Assist percentage can often be tied directly to one player, and that has been true for Rice and UNLV. In 2011-12 Oscar Bellfield had an individual assist percentage – amount of teammates' made field goals that he assisted while on the floor – of 30.4. The next season Anthony Marshall posted a 32.9 assist percentage. But last season Bryce Dejean-Jones led the Rebels at 23.8. Point guards Deville Smith (21.7) and Kendall Smith (19.9) had low assist percentages for players running the offense.
Insert San Francisco transfer point guard Cody Doolin.
"Thrilled to have Cody Doolin here. He’s a pass-first, pass-second, pass-third pass-fourth (player), if I let him. He told me early in the recruiting process, ‘Coach, I take a lot of pride in not ever having to shoot if I don’t have to,’" Rice said.
Doolin posted a tremendous 34.3 assist percentage in his last full season at San Francisco in 2012-13. That’s better than any player Rice has had at UNLV.
Doolin’s most impressive game was a win over St. John’s where San Francisco made 20 field goals when Doolin was on the court; Doolin assisted on 14 of those.
San Francisco took advantage of spotty St. John’s defense. But Doolin – and his teammates ability to knock down shots – made St. John’s pay.
On the opening possession St. John’s came out in a 3-2 zone. So late in the shot clock Doolin got a high ball screen, got into the lane and kicked to an open shooter in the corner.
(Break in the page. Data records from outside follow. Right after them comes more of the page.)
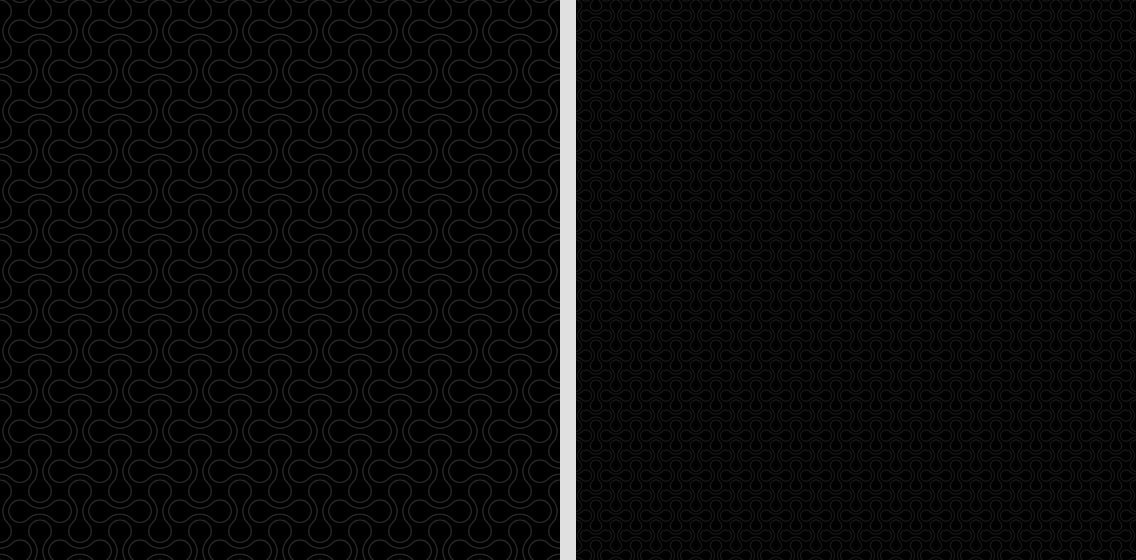
Left: one tile. Right: repeated 2 by 2.
Reproduce this pattern procedurally as a three.js fragment shader.

```glsl
// Thin grey outlines of interlocking dumbbells, lying and standing by turns, on black.
// The plane is cut into diamonds whose corners are the bulb centres; every
// outline is then a circular arc about one of those corners.

#define REPEATS 7.0                // periods across and up, two cells each
#define ROW_SHIFT 0.22             // height of the lowest row, in cells
#define BULB_RADIUS 0.28           // in cells
#define LINE_HALF_WIDTH 0.0145     // in cells
#define LINE_SOFTNESS 0.0145       // in cells
#define LINE_COLOR vec3(0.18)
#define GROUND_COLOR vec3(0.0)

varying vec2 vUv;

// Bulb centres are sqrt(0.5) apart, so neck arcs meet bulb arcs tangentially.
const float NECK_RADIUS = 0.70710678 - BULB_RADIUS;

bool isEven(float n) {
  return fract(n * 0.5) < 0.25;
}

// Distance to the nearest outline, in cells.
float outlineDistance(vec2 p) {
  // Diamond tile that holds p, and the position within it
  vec2 tile = floor(vec2(p.x + p.y, p.x - p.y) + 0.5);
  vec2 center = 0.5 * vec2(tile.x + tile.y, tile.x - tile.y);
  vec2 local = abs(p - center);

  float toSide = length(local - vec2(0.5, 0.0));
  float toTop = length(local - vec2(0.0, 0.5));

  // Gap between four dumbbells: bulb arcs about every corner
  if (!isEven(tile.x + tile.y)) {
    return min(abs(toSide - BULB_RADIUS), abs(toTop - BULB_RADIUS));
  }

  // Neck: its own arcs and the neighbouring bulbs share their centres
  float toNeighbor = isEven(tile.x) ? toTop : toSide;
  return min(abs(toNeighbor - BULB_RADIUS), abs(toNeighbor - NECK_RADIUS));
}

void main() {
  vec2 cell = vUv * REPEATS * 2.0 - vec2(0.0, ROW_SHIFT);
  float line = 1.0 - smoothstep(LINE_HALF_WIDTH - LINE_SOFTNESS,
                                LINE_HALF_WIDTH + LINE_SOFTNESS,
                                outlineDistance(cell));
  gl_FragColor = vec4(mix(GROUND_COLOR, LINE_COLOR, line), 1.0);
}
```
Later, Doolin does the same thing against a man defense. This time he went away from the screen.
San Francisco was 9 of 16 on threes, mostly because they were getting wide-open shots. Imagine Dantley Walker is in the corner for UNLV. Defenses will likely pay a heavy price if they leave Walker.
Which is the adjustment St. John’s made. Tired of giving up wide-open threes, the help defender doesn’t slide to the block in order to cut off Doolin. So the point guard makes the right read and goes to basket and scores.
Compare the difference in the defenders.
That’s when Doolin will have to shoot, when defenses take away other options and try to make Doolin beat them.
Another area that Doolin and UNLV can have success is through horns sets.
This looks like an accidental horns set, but ultimately Doolin’s pick and roll draws three defenders, which leaves a shooter for Doolin to pitch it to.
UNLV can use this type of set repeatedly, especially when UNLV plays small ball with Jelan Kendrick, Jordan Cornish or Patrick McCaw as a stretch four. Even if the four isn’t a shooter, players like Christian Wood can catch and attack the basket from this set.
"I just try to make the right play every time, whether that’s passing the ball or taking the shot myself," Doolin said.
And that’s really all it will take for Doolin to set his teammates up for success on offense. But most of the time Doolin can only create the opportunity, his teammates will have to knock down shots or be able to get to the rim efficiently. Otherwise, Doolin’s ability will go for naught.
Cody Doolin is the piece to correct UNLV’s assist woes from a year ago.